Join us this evening at 5:00pm for a workshop presentation by PhD Candidate Hannah Rogers!
Abstract: In retrospect, Mardi Gras 2020 marked the beginning of the outbreak of the Covid-19 pandemic in New Orleans. Murmurs about the virus circulated here as elsewhere, but at the time the threat itself seemed still distant, even as thousands of visitors arrived from all parts of the country, and even from beyond its borders. Mardi Gras 2021, then, was a chance to revisit not only the city’s strategy for containing the pandemic, but also to see whether the trope of resilience so prevalent in New Orleans’ image could prevail under such circumstances. A year into the crisis, with great loss of life and wages already behind it, how would New Orleans muster the Mardi Gras spirit?
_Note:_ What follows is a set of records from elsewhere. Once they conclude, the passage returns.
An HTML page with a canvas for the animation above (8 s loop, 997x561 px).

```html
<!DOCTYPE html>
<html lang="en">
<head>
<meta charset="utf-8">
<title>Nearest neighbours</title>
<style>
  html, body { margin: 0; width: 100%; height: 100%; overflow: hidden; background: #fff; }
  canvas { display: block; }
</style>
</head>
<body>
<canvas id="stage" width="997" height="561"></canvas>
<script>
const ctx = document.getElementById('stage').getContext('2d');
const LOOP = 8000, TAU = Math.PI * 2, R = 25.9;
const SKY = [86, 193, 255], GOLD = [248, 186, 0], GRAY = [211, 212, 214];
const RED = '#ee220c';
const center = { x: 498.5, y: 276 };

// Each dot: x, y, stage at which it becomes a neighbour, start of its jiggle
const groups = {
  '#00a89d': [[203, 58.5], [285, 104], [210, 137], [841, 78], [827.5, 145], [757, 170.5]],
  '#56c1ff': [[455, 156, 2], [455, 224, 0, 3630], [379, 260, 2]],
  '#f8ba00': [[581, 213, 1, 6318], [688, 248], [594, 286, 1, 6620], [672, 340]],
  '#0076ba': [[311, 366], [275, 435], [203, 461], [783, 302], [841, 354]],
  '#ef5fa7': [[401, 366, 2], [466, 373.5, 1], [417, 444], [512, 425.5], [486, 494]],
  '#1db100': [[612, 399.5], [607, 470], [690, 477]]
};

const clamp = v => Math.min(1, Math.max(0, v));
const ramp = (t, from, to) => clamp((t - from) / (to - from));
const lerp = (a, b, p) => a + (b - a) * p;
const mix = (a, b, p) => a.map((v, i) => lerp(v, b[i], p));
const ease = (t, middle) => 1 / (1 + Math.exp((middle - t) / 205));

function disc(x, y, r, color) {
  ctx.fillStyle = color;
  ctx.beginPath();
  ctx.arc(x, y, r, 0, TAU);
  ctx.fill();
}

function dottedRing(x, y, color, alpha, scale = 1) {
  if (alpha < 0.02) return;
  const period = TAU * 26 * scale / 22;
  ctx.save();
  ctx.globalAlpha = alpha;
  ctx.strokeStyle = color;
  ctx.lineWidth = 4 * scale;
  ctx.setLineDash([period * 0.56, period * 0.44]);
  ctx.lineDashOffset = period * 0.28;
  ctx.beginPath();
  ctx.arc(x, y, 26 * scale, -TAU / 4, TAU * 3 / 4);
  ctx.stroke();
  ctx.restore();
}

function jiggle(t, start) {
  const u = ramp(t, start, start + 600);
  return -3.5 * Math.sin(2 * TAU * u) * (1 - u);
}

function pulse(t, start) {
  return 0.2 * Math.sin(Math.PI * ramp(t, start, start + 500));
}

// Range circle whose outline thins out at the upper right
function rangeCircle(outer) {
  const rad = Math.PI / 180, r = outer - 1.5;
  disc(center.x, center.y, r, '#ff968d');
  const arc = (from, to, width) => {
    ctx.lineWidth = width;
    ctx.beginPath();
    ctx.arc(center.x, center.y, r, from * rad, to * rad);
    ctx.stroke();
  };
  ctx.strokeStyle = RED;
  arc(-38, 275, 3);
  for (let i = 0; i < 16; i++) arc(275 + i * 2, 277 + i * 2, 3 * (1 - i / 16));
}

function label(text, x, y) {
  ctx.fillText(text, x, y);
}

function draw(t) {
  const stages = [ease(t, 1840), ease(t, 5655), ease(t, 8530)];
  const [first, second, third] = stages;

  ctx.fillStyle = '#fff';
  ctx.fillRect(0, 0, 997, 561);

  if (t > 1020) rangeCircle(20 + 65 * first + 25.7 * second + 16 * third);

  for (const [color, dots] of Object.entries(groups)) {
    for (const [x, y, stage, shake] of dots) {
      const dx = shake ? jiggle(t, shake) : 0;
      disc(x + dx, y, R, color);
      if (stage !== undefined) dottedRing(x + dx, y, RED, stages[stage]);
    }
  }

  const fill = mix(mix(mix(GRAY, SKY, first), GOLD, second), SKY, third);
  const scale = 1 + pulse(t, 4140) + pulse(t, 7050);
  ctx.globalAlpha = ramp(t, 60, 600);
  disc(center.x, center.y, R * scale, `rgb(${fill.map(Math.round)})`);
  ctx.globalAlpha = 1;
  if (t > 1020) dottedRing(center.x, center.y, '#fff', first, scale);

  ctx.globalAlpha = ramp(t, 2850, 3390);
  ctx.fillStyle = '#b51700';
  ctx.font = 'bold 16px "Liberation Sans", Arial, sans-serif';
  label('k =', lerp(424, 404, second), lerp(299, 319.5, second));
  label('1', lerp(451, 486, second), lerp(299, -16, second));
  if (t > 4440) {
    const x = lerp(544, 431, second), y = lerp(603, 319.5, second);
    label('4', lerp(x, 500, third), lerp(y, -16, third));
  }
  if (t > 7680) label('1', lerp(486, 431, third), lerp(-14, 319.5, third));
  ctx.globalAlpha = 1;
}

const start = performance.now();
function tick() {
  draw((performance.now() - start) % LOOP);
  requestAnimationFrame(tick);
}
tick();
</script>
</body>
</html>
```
In this excursus, I grapple with the silence of Mardi Gras 2021 and the limitations of the national and international mediation of New Orleans as an exceptional site of resilience.
April 8, 2021
Join us this evening for a presentation from visiting professor Dr. Sylvia Alajaji!
“Legibility and its Discontents: Reflections on the Cacophonies of the Armenian Diaspora”
This talk will serve as a meditation on what, in essence, is an epistemological question: what is Armenian music? It is a question whose ripples extend far: into the nature of Armenian identity itself and the ways Armenian subjectivity has been constructed across time and place. Central to this question is the work of the beloved Armenian composer and folklorist Komitas Vardapet (1869-1935). He is a figure who not only has come to represent the very possibility of an “Armenian music” but, through the ways he has been written about, memorialized, and made central to the Armenian musical imaginary, has come to represent the possibility of an Armenia made whole.
But what is the sound of this whole—its contours, textures, and limits? And what is the meaning of that sound for a diaspora marked by its multiplicities and its varied (dis)connections to the nation-state of Armenia? Through an engagement with the discourses surrounding the life and work of Komitas, this talk will reflect on the implications of his centrality to the Armenian musical imaginary and how, through this centrality, the Armenian diaspora is made to emerge as an entity—as a Diaspora—its cacophonies and incommensurabilities subsumed into a legible whole. In examining the implicit elisions, alignments, orientations, and histories that attend such articulations, it becomes apparent that Diaspora, with its promises of clarity, stability, and knowability, is a construction that both maintains and needs maintaining and one that finds its legibility in the expanse of the Western gaze.